Source texts of formatted documents:
*** Begin section ***
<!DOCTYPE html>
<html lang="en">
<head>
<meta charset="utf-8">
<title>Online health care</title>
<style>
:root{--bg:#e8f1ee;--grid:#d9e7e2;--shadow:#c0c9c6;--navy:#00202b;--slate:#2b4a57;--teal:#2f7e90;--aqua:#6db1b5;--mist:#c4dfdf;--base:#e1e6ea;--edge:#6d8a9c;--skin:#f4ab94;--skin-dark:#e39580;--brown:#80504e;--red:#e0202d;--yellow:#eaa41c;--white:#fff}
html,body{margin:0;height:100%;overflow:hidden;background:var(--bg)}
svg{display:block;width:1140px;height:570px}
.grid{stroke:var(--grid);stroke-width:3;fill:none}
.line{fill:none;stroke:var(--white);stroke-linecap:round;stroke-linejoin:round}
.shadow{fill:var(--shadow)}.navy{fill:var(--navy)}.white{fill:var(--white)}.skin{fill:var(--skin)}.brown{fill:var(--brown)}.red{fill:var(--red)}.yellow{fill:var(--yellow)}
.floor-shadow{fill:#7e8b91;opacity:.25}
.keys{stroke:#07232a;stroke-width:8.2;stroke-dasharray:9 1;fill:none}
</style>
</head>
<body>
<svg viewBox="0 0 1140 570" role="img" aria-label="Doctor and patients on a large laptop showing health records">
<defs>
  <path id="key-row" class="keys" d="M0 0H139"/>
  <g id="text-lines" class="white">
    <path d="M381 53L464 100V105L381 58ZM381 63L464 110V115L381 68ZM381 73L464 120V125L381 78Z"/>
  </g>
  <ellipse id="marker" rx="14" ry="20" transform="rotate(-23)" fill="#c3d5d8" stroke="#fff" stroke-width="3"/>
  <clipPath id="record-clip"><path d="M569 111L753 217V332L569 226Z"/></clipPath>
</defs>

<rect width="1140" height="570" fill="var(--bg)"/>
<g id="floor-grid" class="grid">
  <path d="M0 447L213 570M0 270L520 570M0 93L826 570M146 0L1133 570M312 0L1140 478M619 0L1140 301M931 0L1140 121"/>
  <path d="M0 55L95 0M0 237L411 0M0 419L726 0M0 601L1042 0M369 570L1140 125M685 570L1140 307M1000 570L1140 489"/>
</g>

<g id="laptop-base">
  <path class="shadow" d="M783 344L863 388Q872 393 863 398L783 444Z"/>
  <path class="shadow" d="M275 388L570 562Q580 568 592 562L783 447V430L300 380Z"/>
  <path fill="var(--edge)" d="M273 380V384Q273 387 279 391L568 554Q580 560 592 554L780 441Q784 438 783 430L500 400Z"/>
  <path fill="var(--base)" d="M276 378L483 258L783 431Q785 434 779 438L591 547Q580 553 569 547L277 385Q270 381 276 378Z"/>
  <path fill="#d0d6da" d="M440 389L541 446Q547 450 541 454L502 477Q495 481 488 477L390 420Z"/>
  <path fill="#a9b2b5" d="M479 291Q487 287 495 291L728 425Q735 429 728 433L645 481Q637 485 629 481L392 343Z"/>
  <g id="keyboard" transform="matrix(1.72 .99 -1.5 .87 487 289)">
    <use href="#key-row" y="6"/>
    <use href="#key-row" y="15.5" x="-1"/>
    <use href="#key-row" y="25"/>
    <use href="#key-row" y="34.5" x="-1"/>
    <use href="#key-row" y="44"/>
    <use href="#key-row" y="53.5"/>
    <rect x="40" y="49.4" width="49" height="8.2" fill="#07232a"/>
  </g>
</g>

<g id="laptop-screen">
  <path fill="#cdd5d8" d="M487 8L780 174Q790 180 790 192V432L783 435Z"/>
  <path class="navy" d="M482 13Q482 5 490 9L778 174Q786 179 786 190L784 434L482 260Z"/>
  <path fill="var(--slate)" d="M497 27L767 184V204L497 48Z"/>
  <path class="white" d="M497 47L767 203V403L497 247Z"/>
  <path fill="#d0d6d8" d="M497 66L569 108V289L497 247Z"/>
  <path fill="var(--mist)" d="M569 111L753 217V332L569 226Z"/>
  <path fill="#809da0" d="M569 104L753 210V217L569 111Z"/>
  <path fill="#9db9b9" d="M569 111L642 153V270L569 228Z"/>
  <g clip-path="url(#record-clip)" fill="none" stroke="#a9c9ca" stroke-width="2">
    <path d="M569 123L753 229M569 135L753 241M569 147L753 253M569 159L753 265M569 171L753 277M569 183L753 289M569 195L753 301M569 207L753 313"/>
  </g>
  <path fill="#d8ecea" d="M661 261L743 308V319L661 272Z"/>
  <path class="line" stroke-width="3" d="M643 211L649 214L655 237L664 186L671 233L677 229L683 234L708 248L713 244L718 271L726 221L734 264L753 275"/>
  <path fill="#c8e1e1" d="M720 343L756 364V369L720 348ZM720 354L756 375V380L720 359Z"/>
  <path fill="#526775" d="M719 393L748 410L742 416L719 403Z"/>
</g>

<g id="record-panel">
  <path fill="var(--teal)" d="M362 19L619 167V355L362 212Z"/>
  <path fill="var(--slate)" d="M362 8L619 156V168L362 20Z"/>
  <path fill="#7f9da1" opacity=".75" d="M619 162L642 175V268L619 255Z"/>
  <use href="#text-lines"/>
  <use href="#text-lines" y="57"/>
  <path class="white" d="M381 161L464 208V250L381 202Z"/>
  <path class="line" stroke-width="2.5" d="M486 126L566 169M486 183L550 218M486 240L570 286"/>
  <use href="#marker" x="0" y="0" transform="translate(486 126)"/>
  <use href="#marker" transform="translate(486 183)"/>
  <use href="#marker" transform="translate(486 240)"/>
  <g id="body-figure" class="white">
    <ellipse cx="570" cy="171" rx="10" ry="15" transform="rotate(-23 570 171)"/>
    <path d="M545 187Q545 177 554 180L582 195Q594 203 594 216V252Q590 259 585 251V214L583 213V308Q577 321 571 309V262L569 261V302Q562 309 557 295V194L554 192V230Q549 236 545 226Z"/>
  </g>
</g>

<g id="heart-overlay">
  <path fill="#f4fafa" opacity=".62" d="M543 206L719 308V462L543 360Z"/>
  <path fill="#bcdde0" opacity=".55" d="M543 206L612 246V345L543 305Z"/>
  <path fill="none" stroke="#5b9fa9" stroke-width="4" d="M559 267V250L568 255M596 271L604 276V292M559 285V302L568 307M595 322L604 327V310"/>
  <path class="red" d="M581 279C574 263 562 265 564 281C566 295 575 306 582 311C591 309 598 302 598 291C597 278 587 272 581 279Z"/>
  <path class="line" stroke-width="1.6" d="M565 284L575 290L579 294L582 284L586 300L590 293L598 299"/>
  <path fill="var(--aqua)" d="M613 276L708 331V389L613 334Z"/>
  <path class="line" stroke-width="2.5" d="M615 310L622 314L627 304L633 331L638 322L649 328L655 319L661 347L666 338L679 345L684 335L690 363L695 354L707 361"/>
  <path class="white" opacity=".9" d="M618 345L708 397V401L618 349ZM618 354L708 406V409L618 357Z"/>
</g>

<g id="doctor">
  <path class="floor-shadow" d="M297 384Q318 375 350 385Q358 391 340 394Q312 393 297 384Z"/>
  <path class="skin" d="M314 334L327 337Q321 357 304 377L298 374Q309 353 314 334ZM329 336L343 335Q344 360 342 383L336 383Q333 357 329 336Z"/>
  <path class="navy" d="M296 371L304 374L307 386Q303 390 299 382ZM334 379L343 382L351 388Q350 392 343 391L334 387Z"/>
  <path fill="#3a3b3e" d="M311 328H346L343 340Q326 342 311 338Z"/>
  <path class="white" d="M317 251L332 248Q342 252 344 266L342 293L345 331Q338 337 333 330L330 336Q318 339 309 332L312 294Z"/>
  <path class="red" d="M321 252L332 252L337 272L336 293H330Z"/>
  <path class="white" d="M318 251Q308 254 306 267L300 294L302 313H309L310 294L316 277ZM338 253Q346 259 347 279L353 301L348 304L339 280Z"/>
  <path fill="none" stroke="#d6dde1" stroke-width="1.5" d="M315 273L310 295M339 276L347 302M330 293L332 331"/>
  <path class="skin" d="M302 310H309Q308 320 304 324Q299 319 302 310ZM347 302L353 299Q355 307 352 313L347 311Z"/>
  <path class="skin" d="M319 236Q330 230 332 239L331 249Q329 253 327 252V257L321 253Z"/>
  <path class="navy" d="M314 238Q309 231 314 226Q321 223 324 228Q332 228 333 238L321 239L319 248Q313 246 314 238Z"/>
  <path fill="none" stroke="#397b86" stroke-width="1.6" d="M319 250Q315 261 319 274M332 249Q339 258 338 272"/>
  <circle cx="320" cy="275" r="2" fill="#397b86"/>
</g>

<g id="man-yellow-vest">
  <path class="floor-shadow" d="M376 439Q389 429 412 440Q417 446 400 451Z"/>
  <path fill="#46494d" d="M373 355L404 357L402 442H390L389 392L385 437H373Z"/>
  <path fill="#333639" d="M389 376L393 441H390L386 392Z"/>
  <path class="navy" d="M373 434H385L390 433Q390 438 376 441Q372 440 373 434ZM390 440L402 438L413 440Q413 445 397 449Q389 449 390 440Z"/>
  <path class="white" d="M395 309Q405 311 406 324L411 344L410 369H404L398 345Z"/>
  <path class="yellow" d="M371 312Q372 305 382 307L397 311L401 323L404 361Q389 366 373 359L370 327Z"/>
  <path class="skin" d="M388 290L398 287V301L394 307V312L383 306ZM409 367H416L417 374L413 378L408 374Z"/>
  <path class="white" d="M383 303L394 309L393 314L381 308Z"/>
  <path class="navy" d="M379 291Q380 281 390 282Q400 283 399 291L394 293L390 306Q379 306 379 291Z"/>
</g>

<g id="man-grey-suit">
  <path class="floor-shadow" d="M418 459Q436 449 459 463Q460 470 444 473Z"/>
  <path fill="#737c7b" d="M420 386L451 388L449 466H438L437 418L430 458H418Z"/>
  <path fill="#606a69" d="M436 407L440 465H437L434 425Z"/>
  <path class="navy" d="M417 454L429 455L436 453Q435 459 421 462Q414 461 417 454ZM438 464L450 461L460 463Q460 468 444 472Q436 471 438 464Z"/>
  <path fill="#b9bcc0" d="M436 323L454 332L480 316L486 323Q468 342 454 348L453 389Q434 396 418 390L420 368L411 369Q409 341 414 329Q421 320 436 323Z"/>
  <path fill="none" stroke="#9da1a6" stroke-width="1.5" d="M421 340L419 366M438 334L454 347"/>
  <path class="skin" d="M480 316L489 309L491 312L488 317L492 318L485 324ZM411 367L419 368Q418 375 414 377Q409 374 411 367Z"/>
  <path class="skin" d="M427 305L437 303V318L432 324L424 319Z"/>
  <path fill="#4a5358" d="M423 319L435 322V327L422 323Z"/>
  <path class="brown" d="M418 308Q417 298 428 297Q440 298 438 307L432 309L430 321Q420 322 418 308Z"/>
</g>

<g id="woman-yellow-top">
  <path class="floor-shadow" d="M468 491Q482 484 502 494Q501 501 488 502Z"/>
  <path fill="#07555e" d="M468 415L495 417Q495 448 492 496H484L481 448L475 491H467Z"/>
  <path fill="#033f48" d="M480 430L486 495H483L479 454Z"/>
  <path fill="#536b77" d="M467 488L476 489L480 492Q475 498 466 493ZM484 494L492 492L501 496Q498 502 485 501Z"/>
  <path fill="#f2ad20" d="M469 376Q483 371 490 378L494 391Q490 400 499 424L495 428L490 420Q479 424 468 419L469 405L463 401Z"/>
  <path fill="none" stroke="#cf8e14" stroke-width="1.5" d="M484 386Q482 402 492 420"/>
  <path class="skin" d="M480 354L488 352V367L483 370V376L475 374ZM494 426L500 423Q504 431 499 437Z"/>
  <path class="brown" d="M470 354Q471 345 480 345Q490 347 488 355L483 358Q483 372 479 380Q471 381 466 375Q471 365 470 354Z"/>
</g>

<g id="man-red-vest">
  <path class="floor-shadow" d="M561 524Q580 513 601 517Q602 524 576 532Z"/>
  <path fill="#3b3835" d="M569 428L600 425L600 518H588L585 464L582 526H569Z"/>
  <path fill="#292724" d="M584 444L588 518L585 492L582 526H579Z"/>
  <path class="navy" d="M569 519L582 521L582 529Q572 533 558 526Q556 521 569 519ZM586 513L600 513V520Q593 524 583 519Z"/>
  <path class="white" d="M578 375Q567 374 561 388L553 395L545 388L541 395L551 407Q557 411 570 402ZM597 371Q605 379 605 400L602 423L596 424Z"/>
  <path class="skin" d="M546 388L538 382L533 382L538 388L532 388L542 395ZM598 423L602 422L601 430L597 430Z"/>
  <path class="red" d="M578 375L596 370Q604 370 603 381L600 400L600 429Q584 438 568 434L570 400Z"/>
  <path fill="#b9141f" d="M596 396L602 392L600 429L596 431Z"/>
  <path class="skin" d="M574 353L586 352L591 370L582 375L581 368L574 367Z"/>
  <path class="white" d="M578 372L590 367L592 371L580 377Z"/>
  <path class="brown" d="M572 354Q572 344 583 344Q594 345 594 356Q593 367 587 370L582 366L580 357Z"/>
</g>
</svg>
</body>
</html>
*** End section ***
*** Begin section ***
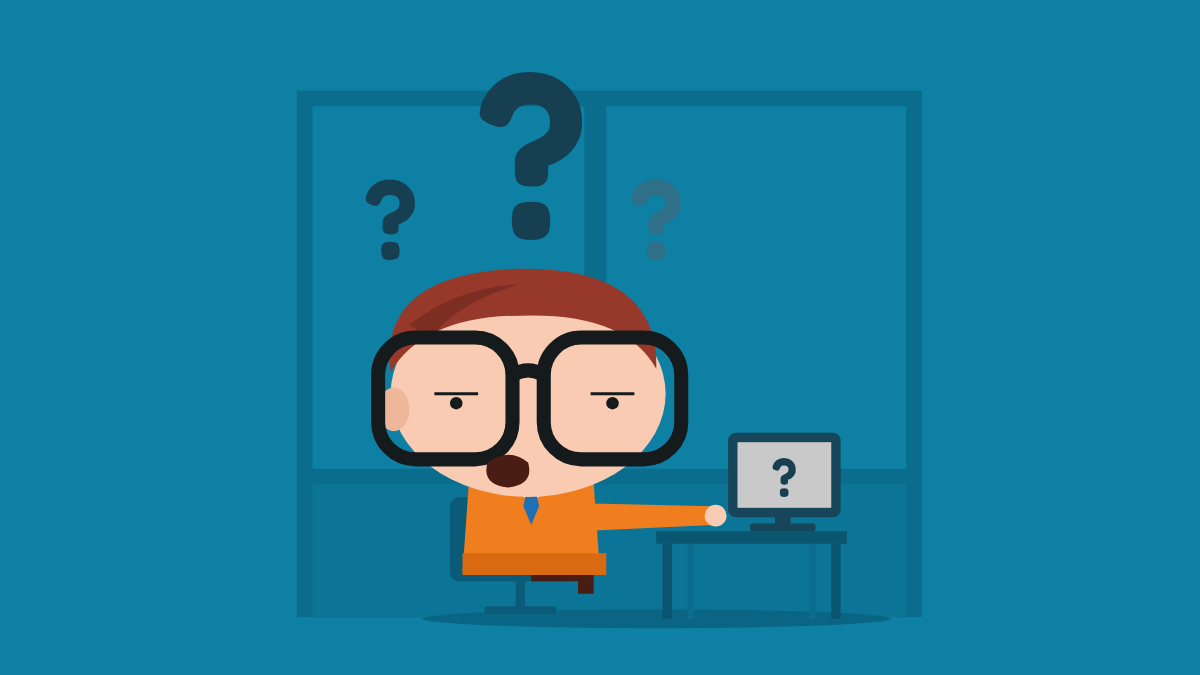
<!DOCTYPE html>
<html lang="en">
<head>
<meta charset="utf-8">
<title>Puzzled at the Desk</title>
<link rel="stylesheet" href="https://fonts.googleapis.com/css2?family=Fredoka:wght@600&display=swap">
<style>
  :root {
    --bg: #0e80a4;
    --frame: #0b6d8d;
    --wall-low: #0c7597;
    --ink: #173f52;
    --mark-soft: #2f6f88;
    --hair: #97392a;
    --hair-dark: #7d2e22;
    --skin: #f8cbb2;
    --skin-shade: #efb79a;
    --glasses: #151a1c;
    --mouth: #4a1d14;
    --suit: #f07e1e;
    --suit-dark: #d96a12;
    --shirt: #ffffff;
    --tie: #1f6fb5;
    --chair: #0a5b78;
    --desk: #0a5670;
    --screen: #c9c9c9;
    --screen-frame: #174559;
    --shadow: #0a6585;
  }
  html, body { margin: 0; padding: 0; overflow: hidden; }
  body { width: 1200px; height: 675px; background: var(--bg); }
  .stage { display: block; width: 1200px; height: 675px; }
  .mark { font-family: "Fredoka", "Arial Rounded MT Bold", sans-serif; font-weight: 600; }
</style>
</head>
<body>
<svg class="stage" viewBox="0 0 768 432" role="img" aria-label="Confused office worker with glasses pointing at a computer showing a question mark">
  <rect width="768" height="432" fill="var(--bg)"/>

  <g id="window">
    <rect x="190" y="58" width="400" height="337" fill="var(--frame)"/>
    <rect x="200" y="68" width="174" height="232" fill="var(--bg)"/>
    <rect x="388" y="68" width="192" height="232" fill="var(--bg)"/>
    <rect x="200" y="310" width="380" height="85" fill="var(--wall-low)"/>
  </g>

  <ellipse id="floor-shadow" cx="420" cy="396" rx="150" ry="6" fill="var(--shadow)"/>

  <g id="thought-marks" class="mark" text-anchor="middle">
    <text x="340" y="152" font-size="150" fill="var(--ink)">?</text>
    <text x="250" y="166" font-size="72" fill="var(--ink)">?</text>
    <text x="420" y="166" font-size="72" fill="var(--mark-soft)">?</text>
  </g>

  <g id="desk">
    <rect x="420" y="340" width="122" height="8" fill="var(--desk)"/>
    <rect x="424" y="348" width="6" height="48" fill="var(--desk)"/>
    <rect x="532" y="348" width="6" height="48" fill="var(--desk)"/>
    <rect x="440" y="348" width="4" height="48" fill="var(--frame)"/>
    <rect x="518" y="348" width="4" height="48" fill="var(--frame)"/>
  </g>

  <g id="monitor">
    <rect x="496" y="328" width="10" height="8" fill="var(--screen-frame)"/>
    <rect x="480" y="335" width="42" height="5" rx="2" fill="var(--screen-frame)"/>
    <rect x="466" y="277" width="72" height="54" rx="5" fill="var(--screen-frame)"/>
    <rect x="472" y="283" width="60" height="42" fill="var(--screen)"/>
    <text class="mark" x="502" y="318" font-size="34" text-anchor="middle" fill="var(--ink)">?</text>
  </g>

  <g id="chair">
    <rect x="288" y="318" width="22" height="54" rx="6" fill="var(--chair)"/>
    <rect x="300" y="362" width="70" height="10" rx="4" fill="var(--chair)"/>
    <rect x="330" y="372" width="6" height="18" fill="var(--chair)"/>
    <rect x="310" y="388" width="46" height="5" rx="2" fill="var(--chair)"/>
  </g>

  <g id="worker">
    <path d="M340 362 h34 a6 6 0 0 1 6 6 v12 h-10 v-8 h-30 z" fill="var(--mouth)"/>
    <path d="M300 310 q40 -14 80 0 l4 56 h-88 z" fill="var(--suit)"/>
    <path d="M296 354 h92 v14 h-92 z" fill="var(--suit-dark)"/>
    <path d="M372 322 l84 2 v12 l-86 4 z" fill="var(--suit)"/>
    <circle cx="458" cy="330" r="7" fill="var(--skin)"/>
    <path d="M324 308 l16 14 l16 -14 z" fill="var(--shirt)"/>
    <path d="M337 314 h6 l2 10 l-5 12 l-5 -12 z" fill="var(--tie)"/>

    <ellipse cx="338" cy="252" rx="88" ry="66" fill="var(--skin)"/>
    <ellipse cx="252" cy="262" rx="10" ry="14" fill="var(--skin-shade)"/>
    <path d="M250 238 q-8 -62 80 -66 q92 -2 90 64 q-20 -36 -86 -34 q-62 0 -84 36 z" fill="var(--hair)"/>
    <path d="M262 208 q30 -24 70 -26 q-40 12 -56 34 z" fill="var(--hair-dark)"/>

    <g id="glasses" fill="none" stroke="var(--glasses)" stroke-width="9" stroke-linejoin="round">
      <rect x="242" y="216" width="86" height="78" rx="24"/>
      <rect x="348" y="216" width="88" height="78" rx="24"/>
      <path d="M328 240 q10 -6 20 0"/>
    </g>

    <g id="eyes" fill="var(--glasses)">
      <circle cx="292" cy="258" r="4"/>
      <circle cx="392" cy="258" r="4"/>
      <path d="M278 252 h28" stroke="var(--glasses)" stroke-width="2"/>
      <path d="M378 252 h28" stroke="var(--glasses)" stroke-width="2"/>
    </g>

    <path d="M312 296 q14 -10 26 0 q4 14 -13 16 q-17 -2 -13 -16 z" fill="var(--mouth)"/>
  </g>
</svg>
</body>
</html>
*** End section ***
• WHAT IS NEEDED: Go through the records and pull out each line that includes the word "laptop".

• ANSWER SECTION:
<svg viewBox="0 0 1140 570" role="img" aria-label="Doctor and patients on a large laptop showing health records">
<g id="laptop-base">
<g id="laptop-screen">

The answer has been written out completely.